  16. ^ ISBN 86-17-09287-4: Kosta Nikolić, Nikola Žutić, Momčilo Pavlović, Zorica Špadijer: Историја за трећи разред гимназије, Belgrade, 2002, pg. 63
  17. ^ Detailbeschreibung des Sandzaks Plevlje und des Vilajets Kosovo (Mit 8 Beilagen und 10 Taffeln), Als Manuskript gedruckt, Vien 1899, 80–81.
  18. ^ H. N. Brailsford, Macedonia, Its Races and Their Future, London, 1906
  19. ^ Servia by the Servians, Compiled and Edited by Alfred Stead, With a Map, London (William Heinemann), 1909. (Etnographical Map of Servia, Scale 1:2.750.000).
  20. ^ a b Gustav Weigand, Ethnographie von Makedonien, Leipzig, 1924; Густав Вайганд, Етнография на Македония (Bulgarian translation)

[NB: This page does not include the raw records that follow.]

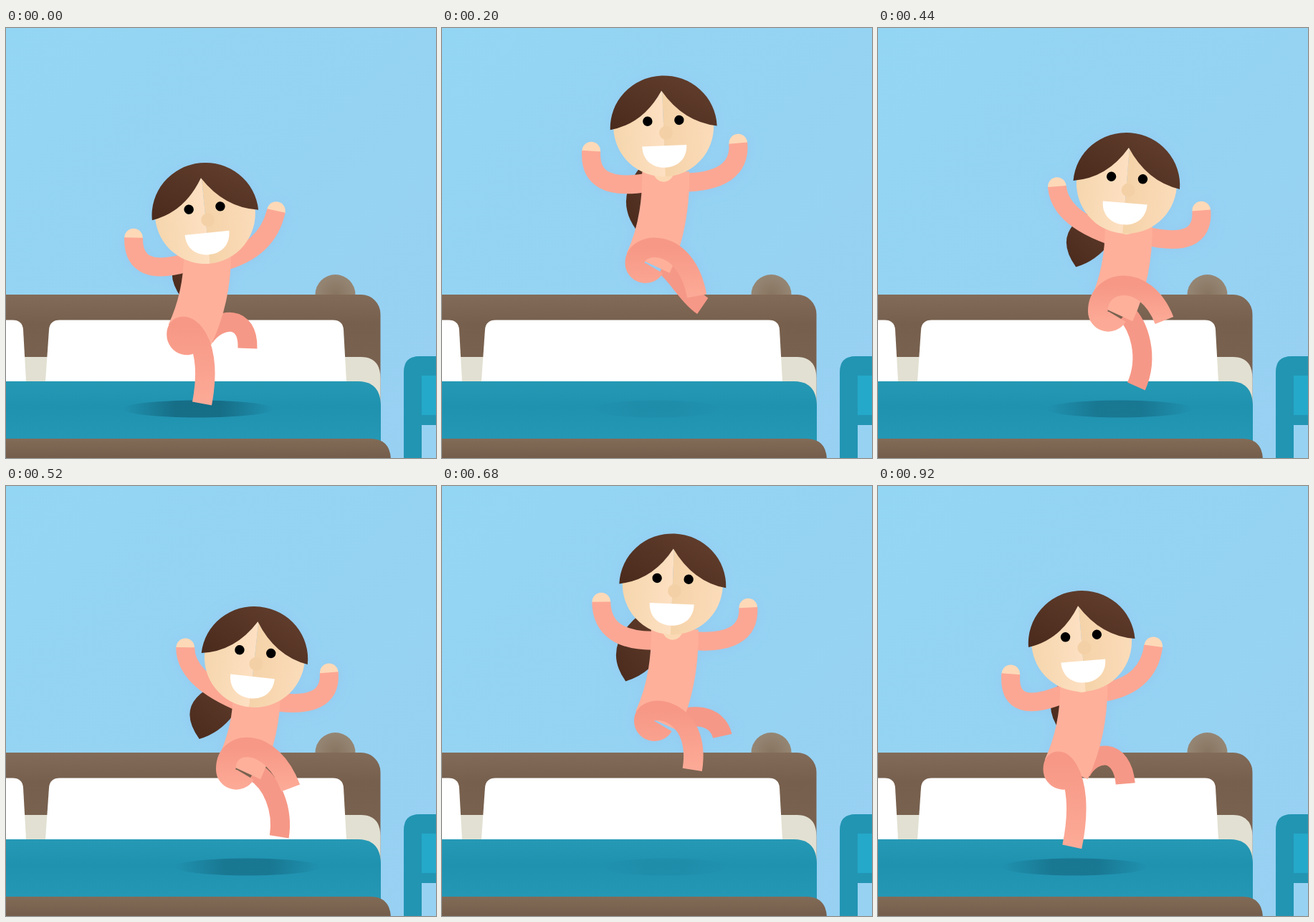
Recreate the animation shown at these times as an HTML page. Size 600 by 600 pixels, loop 960 ms.

```html
<!DOCTYPE html>
<html lang="en">
<head>
<meta charset="utf-8">
<title>Jumping on the bed</title>
<style>
  html, body { margin: 0; width: 100%; height: 100%; overflow: hidden; background: #94d5f2; }
  svg { display: block; width: 100vw; height: 100vh; }
</style>
</head>
<body>
<svg viewBox="0 0 600 600">
  <defs>
    <linearGradient id="sky" x2="1" y2="1">
      <stop stop-color="#93d6f3"/><stop offset="1" stop-color="#98d0f2"/>
    </linearGradient>
    <linearGradient id="wood" x2="0" y2="1">
      <stop stop-color="#826b58"/><stop offset=".18" stop-color="#765f4d"/><stop offset="1" stop-color="#806855"/>
    </linearGradient>
    <linearGradient id="foot" x2="0" y2="1">
      <stop stop-color="#826b56"/><stop offset="1" stop-color="#735c4a"/>
    </linearGradient>
    <radialGradient id="knob">
      <stop stop-color="#887460"/><stop offset="1" stop-color="#958674"/>
    </radialGradient>
    <linearGradient id="quilt" x2="0" y2="1">
      <stop stop-color="#2699b5"/><stop offset=".4" stop-color="#1f92b0"/><stop offset="1" stop-color="#2598b5"/>
    </linearGradient>
    <linearGradient id="shade">
      <stop stop-color="#14657d" stop-opacity="0"/><stop offset=".35" stop-color="#14657d"/>
      <stop offset=".65" stop-color="#14657d"/><stop offset="1" stop-color="#14657d" stop-opacity="0"/>
    </linearGradient>
    <linearGradient id="hair" x1="0" y1="1" x2="1" y2="0">
      <stop stop-color="#4a2a1c"/><stop offset="1" stop-color="#64402f"/>
    </linearGradient>
    <linearGradient id="cheekL">
      <stop stop-color="#f5d6ad"/><stop offset="1" stop-color="#fde0c2"/>
    </linearGradient>
    <linearGradient id="cheekR">
      <stop stop-color="#f5d3a9"/><stop offset="1" stop-color="#fbdcba"/>
    </linearGradient>
    <linearGradient id="thigh" x2="0" y2="1">
      <stop stop-color="#f79886"/><stop offset="1" stop-color="#fcaa97"/>
    </linearGradient>
    <filter id="halo" x="-30%" y="-30%" width="160%" height="160%">
      <feGaussianBlur in="SourceAlpha" stdDeviation="10" result="b"/>
      <feFlood flood-color="#8fb8f0" flood-opacity=".35"/>
      <feComposite in2="b" operator="in"/>
    </filter>
  </defs>

  <rect width="600" height="600" fill="url(#sky)"/>
  <use href="#kid" filter="url(#halo)"/>

  <g id="nightstand">
    <path d="M555 600V480Q555 458 577 458H600V600Z" fill="#2295b3"/>
    <path d="M580 485H600V540H580Z" fill="#24a9ca"/>
    <path d="M580 554H600V600H580Z" fill="#98d2f2"/>
  </g>

  <g id="bed">
    <circle cx="459.5" cy="372" r="28" fill="url(#knob)"/>
    <rect x="-40" y="372" width="562.5" height="230" rx="27" fill="url(#wood)"/>
    <path d="M0 459H495Q522 459 522.5 488V530H0Z" fill="#e2e0d2"/>
    <path d="M55 493L60 421Q61 407.500 75 407.500H456Q470 407.500 471 421L475 493Z" fill="#fff"/>
    <path d="M0 407.500H9Q23 407.500 24 421L28 493H0Z" fill="#fff"/>
    <path d="M0 493H491Q522 493 523 526V580H0Z" fill="url(#quilt)"/>
    <path d="M0 573H508Q536 573 537 602H0Z" fill="url(#foot)"/>
  </g>

  <ellipse id="shadow" cy="531.5" ry="12" fill="url(#shade)"/>

  <g id="kid" fill="none">
    <path id="tail" fill="url(#hair)"/>
    <path id="backLeg" stroke="#f69887" stroke-width="27"/>
    <circle id="handL" r="12.800" fill="#fdd9b8"/>
    <circle id="handR" r="12.800" fill="#fdd9b8"/>
    <path id="armL" stroke="#fca794" stroke-width="26"/>
    <path id="armR" stroke="#fca794" stroke-width="26"/>
    <path id="torso" stroke="#feb09b" stroke-width="66"/>
    <circle id="neck" r="14" fill="#fbd9b4"/>
    <path id="frontLeg" stroke="url(#thigh)" stroke-width="27.500"/>
    <g id="head">
      <path d="M0 -72A70 70 0 0 0 0 68Z" fill="url(#cheekL)"/>
      <path d="M0 -72A70 70 0 0 1 0 68Z" fill="url(#cheekR)"/>
      <circle cx="3" cy="7" r="9.500" fill="#f4d0a6"/>
      <path d="M-74.500 0A74.500 73 0 0 1 74.500 0Q28 -7 -1 -52Q-28 -7 -74.500 0Z" fill="url(#hair)"/>
      <circle cx="-22" cy="-10" r="6.700" fill="#000"/>
      <circle cx="22" cy="-10" r="6.700" fill="#000"/>
      <path d="M-31 25H31C31 45 17 55.500 0 55.500S-31 45 -31 25Z" fill="#fff"/>
    </g>
  </g>
</svg>
<script>
const LOOP = 960, HOP = LOOP / 2, STEP = 40;
const poseTimes = [0, 200, 360, 520, 680, 840, 920];
const hopTimes = [0, 40, 200, 360, 440];

// Offsets from the hip: front leg [bend y, knee x, y, foot x, y]
const frontLeg = [
  [-28, 41, -8, 21, 96], [-30, 56, -40, 72, 46], [-41, 55, -61, 77, 9], [-43, 49, -47, 76, 26],
  [-29, 67, -19, 53, 68], [-29, 34, 1, 11, 105], [-30, 35, -2, 12, 108]
];
// Back leg [thigh x, y, knee x, y, foot x, y]
const backLeg = [
  [46, -26, 86, -28, 84.5, 19], [40, 10, 58, 45, 80, 60], [35, 16, 53, 60, 29, 101], [50, 18, 66, 55, 60, 94],
  [50, -12, 88, -10, 95, 21], [45, -32, 83, -32, 85.5, 14.5], [42, -28, 82, -31, 86.5, 20]
];
// Offsets from the collar: arms [elbow x, y, wrist x, y]
const armL = [
  [-101, 39, -100, -19], [-105, 29, -101, -29], [-92, 4, -98, -42], [-97, -17, -96.5, -60],
  [-98.5, 17, -99.5, -39], [-106, 46, -100.5, -16], [-103.5, 49, -99, -12]
];
const armR = [
  [87, -2, 99, -56.5], [108.5, 15, 104, -40], [110, 40, 105, -18], [108, 29, 104, -25],
  [108.5, 23, 105.5, -31], [96.5, 7, 102, -45], [92.5, 6, 100, -51]
];
// Ponytail tip, from the head centre
const tailTip = [[-33, 116], [-39, 141], [-60, 122], [-77, 112], [-65.5, 133], [-39.5, 129], [-30, 123]];
const tilt = [-5.6, -2.3, 2, 6.2, 2.3, -2.3, -4.6];
const headLift = [-167, -154.4, -188.5, -195.4, -176.4];

const el = id => document.getElementById(id);
const draw = (id, d) => el(id).setAttribute('d', d);
const attrs = (id, o) => { for (const k in o) el(id).setAttribute(k, o[k]); };

// Smooth periodic curve through values at uneven times
function spline(times, vals, period, t) {
  const n = times.length;
  const time = i => times[(i + n) % n] + Math.floor(i / n) * period;
  const val = i => vals[(i + n) % n];
  const slope = i => (val(i + 1) - val(i - 1)) / (time(i + 1) - time(i - 1));
  let i = n - 1;
  while (times[i] > t) i--;
  const h = time(i + 1) - time(i), u = (t - time(i)) / h, v = 1 - u;
  return v * v * (1 + 2 * u) * val(i) + u * u * (3 - 2 * u) * val(i + 1)
    + h * u * v * (v * slope(i) - u * slope(i + 1));
}
const pose = (rows, t) => rows[0].map((_, k) => spline(poseTimes, rows.map(r => r[k]), LOOP, t));

function arm(side, rows, sign, x, collar, t) {
  const [cx, cy, ex, ey] = pose(rows, t);
  draw('arm' + side, `M${x + sign * 23} ${collar + 15}Q${x + cx} ${collar + cy} ${x + ex} ${collar + ey}`);
  attrs('hand' + side, { cx: x + ex, cy: collar + ey });
}

function render(t) {
  const hop = t % HOP;
  const low = Math.abs(hop - HOP / 2) / (HOP / 2);
  const x = 278 + 75 * (1 - Math.abs(t - HOP) / HOP);
  const hipX = x - 25.5, hipY = 325.5 + 102.5 * low ** 2.1;
  const lift = spline(hopTimes, headLift, HOP, hop);
  const headY = hipY + lift, collar = hipY + lift / 2 - 33;

  const [tx, ty] = pose(tailTip, t), px = x + tx, py = headY + ty;
  draw('tail', `M${px + 25} ${headY + 35}Q${px - 36} ${py - 50} ${px} ${py}`
    + `Q${px + 28} ${py - 8} ${px + 48} ${py - 34}L${x} ${headY + 30}Z`);

  const b = pose(backLeg, t).map((v, i) => v + (i % 2 ? hipY : hipX));
  draw('backLeg', `M${hipX + 25} ${hipY + 3}C${b.join(' ')}`);

  arm('L', armL, -1, x, collar, t);
  arm('R', armR, 1, x, collar, t);

  draw('torso', `M${x + 3} ${collar}Q${x + 4} ${hipY - 55} ${hipX + 4} ${hipY}`);
  attrs('neck', { cx: x, cy: collar });

  const [by, kx, ky, fx, fy] = pose(frontLeg, t);
  draw('frontLeg', `M${hipX + 12.5} ${hipY + 7.3}A14.5 14.5 0 0 1 ${hipX - 14.5} ${hipY}`
    + `C${hipX - 15} ${hipY + by} ${hipX + kx} ${hipY + ky} ${hipX + fx} ${hipY + fy}`);

  const angle = spline(poseTimes, tilt, LOOP, t);
  attrs('head', { transform: `translate(${x} ${headY}) rotate(${angle})` });
  attrs('shadow', { cx: x - 10, rx: 85 + 20 * low, opacity: 0.1 + 0.72 * low * low });
}

const start = performance.now();
function tick(now) {
  const t = Math.max(0, now - start) % LOOP;
  render(Math.floor(t / STEP) * STEP);
  requestAnimationFrame(tick);
}
render(0);
requestAnimationFrame(tick);
</script>
</body>
</html>
```
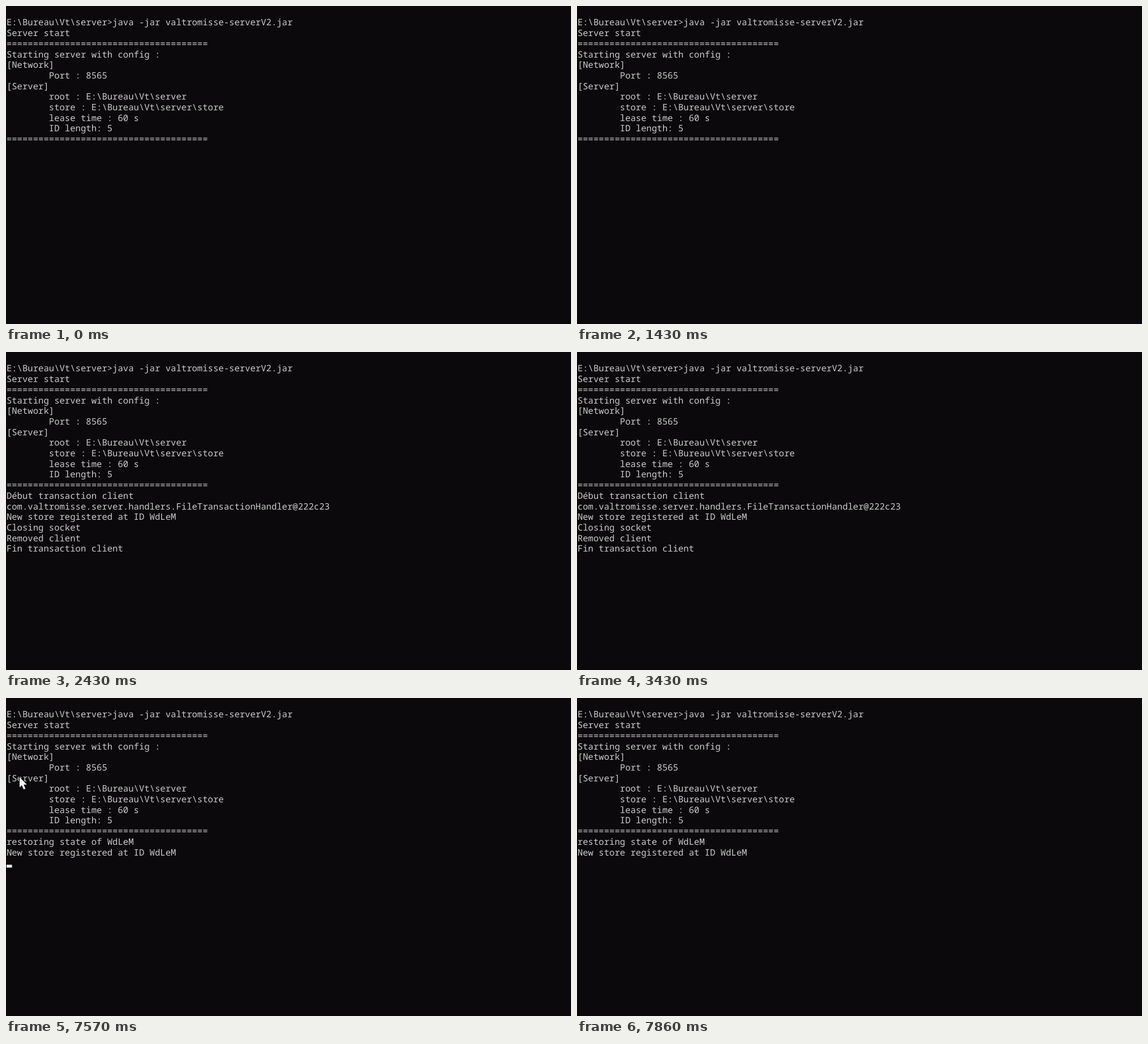
An HTML page with a canvas for the animation above (8 s loop, 998 by 561 pixels).

```html
<!DOCTYPE html>
<html lang="fr">
<head>
<meta charset="utf-8">
<title>Console</title>
<style>
  html, body { margin: 0; width: 100%; height: 100%; overflow: hidden; background: #000; }
  canvas { display: block; }
</style>
</head>
<body>
<canvas id="stage" width="998" height="561"></canvas>
<script>
const ctx = document.getElementById("stage").getContext("2d");
const LOOP = 8000;
const CELL = { w: 9.36, h: 18.7, left: 0.9, base: 34.4 };

const rule = "=".repeat(38);
const tab = " ".repeat(8);
const home = "E:\\Bureau\\Vt\\server";

const header = [
  home + ">java -jar valtromisse-serverV2.jar",
  "Server start",
  rule,
  "Starting server with config :",
  "[Network]",
  tab + "Port : 8565",
  "[Server]",
  tab + "root : " + home,
  tab + "store : " + home + "\\store",
  tab + "lease time : 60 s",
  tab + "ID length: 5",
  rule
];

const upload = [
  "Début transaction client",
  "com.valtromisse.server.handlers.FileTransactionHandler@222c23",
  "New store registered at ID WdLeM",
  "Closing socket",
  "Removed client",
  "Fin transaction client"
];

const restored = [
  "restoring state of WdLeM",
  "New store registered at ID WdLeM"
];

const scenes = [
  { at: 0, lines: header },
  { at: 1710, lines: header.concat(upload) },
  { at: 4140, lines: null },
  { at: 7570, lines: header.concat(restored), caret: true, pointer: true },
  { at: 7710, lines: header.concat(restored) }
];

// Each character sits in its own terminal cell.
function drawLine(text, row) {
  const y = CELL.base + row * CELL.h;
  [...text].forEach((ch, col) => {
    if (ch !== " ") ctx.fillText(ch, CELL.left + col * CELL.w, y);
  });
}

function drawCaret(row) {
  ctx.fillStyle = "#f2f2f2";
  ctx.fillRect(1, CELL.base + row * CELL.h - 2, 9.6, 5);
}

function drawPointer(x, y) {
  const outline = [[0, 0], [0, 18], [4, 14.4], [7.2, 21.8], [10.4, 20.4], [7.3, 13.2], [12.8, 13.2]];
  ctx.beginPath();
  outline.forEach(([dx, dy]) => ctx.lineTo(x + dx, y + dy));
  ctx.closePath();
  ctx.lineWidth = 2;
  ctx.strokeStyle = "#080808";
  ctx.stroke();
  ctx.fillStyle = "#f4f4f4";
  ctx.fill();
}

function render(scene) {
  ctx.fillStyle = scene.lines ? "#0b090b" : "#000";
  ctx.fillRect(0, 0, 998, 561);
  if (!scene.lines) return;
  ctx.font = '15.6px "Noto Sans Mono", "DejaVu Sans Mono", monospace';
  ctx.textBaseline = "alphabetic";
  ctx.textRendering = "geometricPrecision";
  ctx.fillStyle = "#cccccc";
  scene.lines.forEach(drawLine);
  if (scene.caret) drawCaret(scene.lines.length);
  if (scene.pointer) drawPointer(24, 139.5);
}

const start = performance.now();

function tick() {
  const t = (performance.now() - start) % LOOP;
  render(scenes.filter(s => s.at <= t).pop());
  requestAnimationFrame(tick);
}
tick();
</script>
</body>
</html>
```
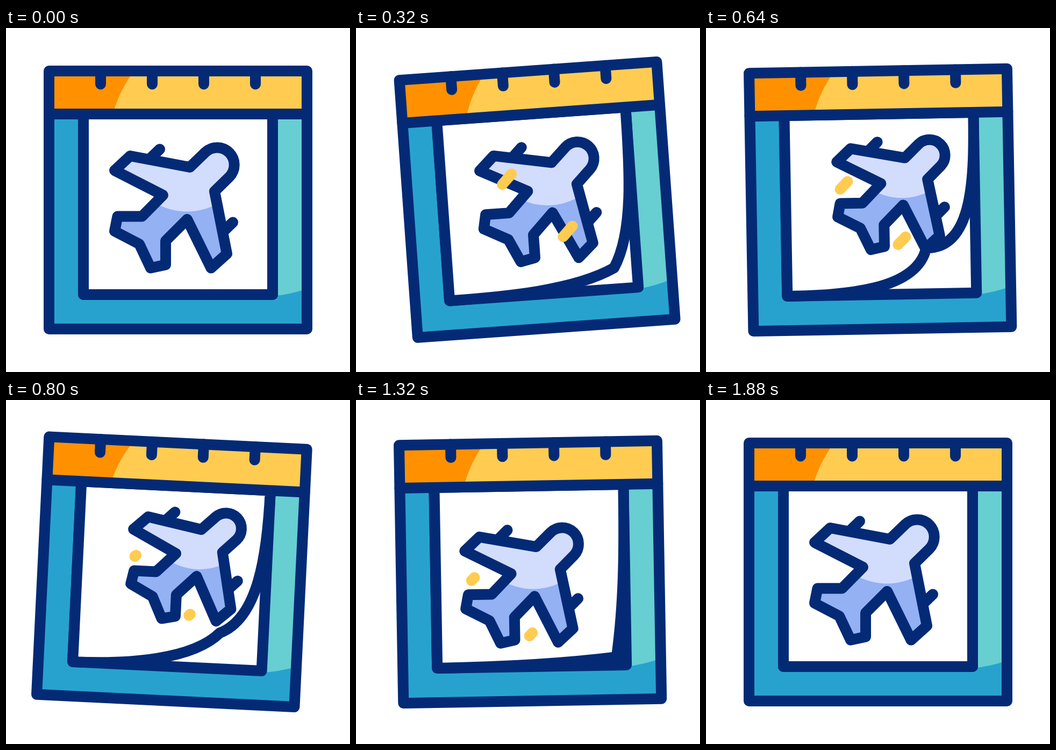
Write an HTML page with a canvas that moves like this. It is 640 px wide and 640 px high and loops after 2 s.

```html
<!DOCTYPE html>
<html lang="en">
<head>
<meta charset="utf-8">
<title>Flight calendar</title>
<style>
html, body { margin: 0; width: 100%; height: 100%; overflow: hidden; background: #fff; }
canvas { display: block; width: 640px; height: 640px; }
</style>
</head>
<body>
<canvas id="stage" width="640" height="640"></canvas>
<script>
const ctx = document.getElementById("stage").getContext("2d");
const LOOP = 2000, STEP = 40, LAST = 1880;
const NAVY = "#042a76", TEAL = "#27a2ce", AQUA = "#67ced2";
const ORANGE = "#ff9100", YELLOW = "#ffcc51", LIGHT = "#d2dcfd", BLUE = "#93b1f3";

const smooth = u => u * u * (3 - 2 * u);
const linear = u => u;
const easeOut = u => 1 - Math.pow(1 - u, 1.3);
const mix = (a, b, f) => Array.isArray(a) ? a.map((v, i) => mix(v, b[i], f)) : a + (b - a) * f;
const part = (t, a, b) => smooth(Math.min(1, Math.max(0, (t - a) / (b - a))));

// Keys are [time, value, ease into this key].
function track(keys, t) {
  for (let i = 1; i < keys.length; i++) {
    const [t0, a] = keys[i - 1], [t1, b, ease = smooth] = keys[i];
    if (t <= t1) return mix(a, b, ease((t - t0) / (t1 - t0)));
  }
  return keys[keys.length - 1][1];
}

const swing = [[0, 0], [440, -5], [840, 3], [1280, -1], [LAST, 0]];
const flight = [[0, 0], [840, 30], [1350, -10], [LAST, 0]];
const size = [[0, 1], [740, 0.9], [LAST, 1]];

// Page corner, then the handles of its lower and right edges.
const flat = [[496, 496], [370, 496], [496, 376]];
const curl = [
  [0, flat],
  [680, [[403, 410], [385, 490], [492, 413]]],
  [800, [[415, 429], [367, 481], [485, 398]], linear],
  [1560, flat, easeOut]
];

function fill(color, path) {
  ctx.fillStyle = color;
  ctx.fill(path);
}

function stroke(path, color = NAVY) {
  ctx.strokeStyle = color;
  ctx.stroke(path);
}

function box(x, y, w, h) {
  const p = new Path2D();
  p.rect(x, y, w, h);
  return p;
}

function line(x0, y0, x1, y1, color) {
  const p = new Path2D();
  p.moveTo(x0, y0);
  p.lineTo(x1, y1);
  stroke(p, color);
}

const body = box(80, 80, 480, 480);
const header = box(80, 80, 480, 80);
const backPage = box(144, 160, 352, 336);
const orangePart = new Path2D("M80 80H238Q212 115 200 156V160H80Z");
const aquaPart = new Path2D("M496 160H560V485Q528 496 496 499Z");

function drawPage(t) {
  const [tip, low, side] = track(curl, t);
  const p = new Path2D();
  p.moveTo(144, 160);
  p.lineTo(496, 160);
  p.bezierCurveTo(496, 280, ...side, ...tip);
  p.bezierCurveTo(...low, 250, 496, 144, 496);
  p.closePath();
  fill("#fff", p);
  stroke(p);
}

const planeShape = new Path2D(
  "M342 259L370.5 231.5A32 32 0 0 1 415.5 277L388 304L411 420L381.5 446.5" +
  "L337 356L297 396V440.5L269 446.5L248 402L202 378L207.5 350.5H253" +
  "L292 311L202 265L231 238Z");
const planeShade = new Path2D("M150 322H270Q335 360 400 324L460 480H150Z");
const engines = new Path2D("M286 225.5L268 243M422 361.5L404 379");

function scaled(path, s) {
  const p = new Path2D();
  p.addPath(path, new DOMMatrix([s, 0, 0, s, 335 * (1 - s), 355 * (1 - s)]));
  return p;
}

function drawPlane(t) {
  const s = track(size, t), shape = scaled(planeShape, s);
  stroke(scaled(engines, s));
  fill(LIGHT, shape);
  ctx.save();
  ctx.clip(shape);
  fill(BLUE, scaled(planeShade, s));
  ctx.restore();
  stroke(shape);
}

function drawStreaks(t) {
  const first = t < 880;
  const head = first ? part(t, 0, 640) : part(t, 880, 1260);
  const tail = first ? part(t, 120, 900) : part(t, 1000, 1400);
  if (head - tail < 0.01) return;
  const a = mix(275, 220, tail), b = mix(275, 220, head);
  line(a, 544.5 - a, b, 544.5 - b, YELLOW);
  line(a + 106, 649.3 - a, b + 106, 649.3 - b, YELLOW);
}

function draw(t) {
  ctx.setTransform(1, 0, 0, 1, 0, 0);
  ctx.fillStyle = "#fff";
  ctx.fillRect(0, 0, 640, 640);
  ctx.lineWidth = 20;
  ctx.lineCap = ctx.lineJoin = "round";

  ctx.translate(320, 80);
  ctx.rotate(track(swing, t) * Math.PI / 180);
  ctx.translate(-320, -80);

  fill(TEAL, body);
  fill(AQUA, aquaPart);
  fill("#fff", backPage);
  stroke(backPage);
  drawPage(t);

  fill(YELLOW, header);
  fill(ORANGE, orangePart);
  for (let x = 176; x < 500; x += 96) line(x, 80, x, 104.5);
  line(80, 160, 560, 160);
  stroke(body);

  const d = track(flight, t);
  ctx.translate(d, -d);
  drawPlane(t);
  drawStreaks(t);
}

const begin = performance.now();

function tick() {
  const t = (performance.now() - begin) % LOOP;
  draw(Math.min(LAST, Math.floor(t / STEP) * STEP));
  requestAnimationFrame(tick);
}
tick();
</script>
</body>
</html>
```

  21. ^ "Is Kosovo Serbia? We ask a historian". The Guardian. 26 February 2008. Retrieved 24 March 2014. 
  22. ^ a b c Serge Krizman, Maps of Yugoslavia at War, Washington 1943.
  23. ^ a b ISBN 86-17-09287-4: Kosta Nikolić, Nikola Žutić, Momčilo Pavlović, Zorica Špadijer: Историја за трећи разред гимназије природно-математичког смера и четврти разред гимназије општег и друштвено-језичког смера, Belgrade, 2002, pg. 182
  24. ^ a b Annexe I, by the Serbian Information Centre-London to a report of the Select Committee on Foreign Affairs of the House of Commons of the Parliament of the United Kingdom.
  25. ^ Bugajski, Janusz (2002). Political Parties of Eastern Europe: A Guide to Politics in the Post-Communist Era. New York: The Center for Strategic and International Studies. p. 479. ISBN 1563246767.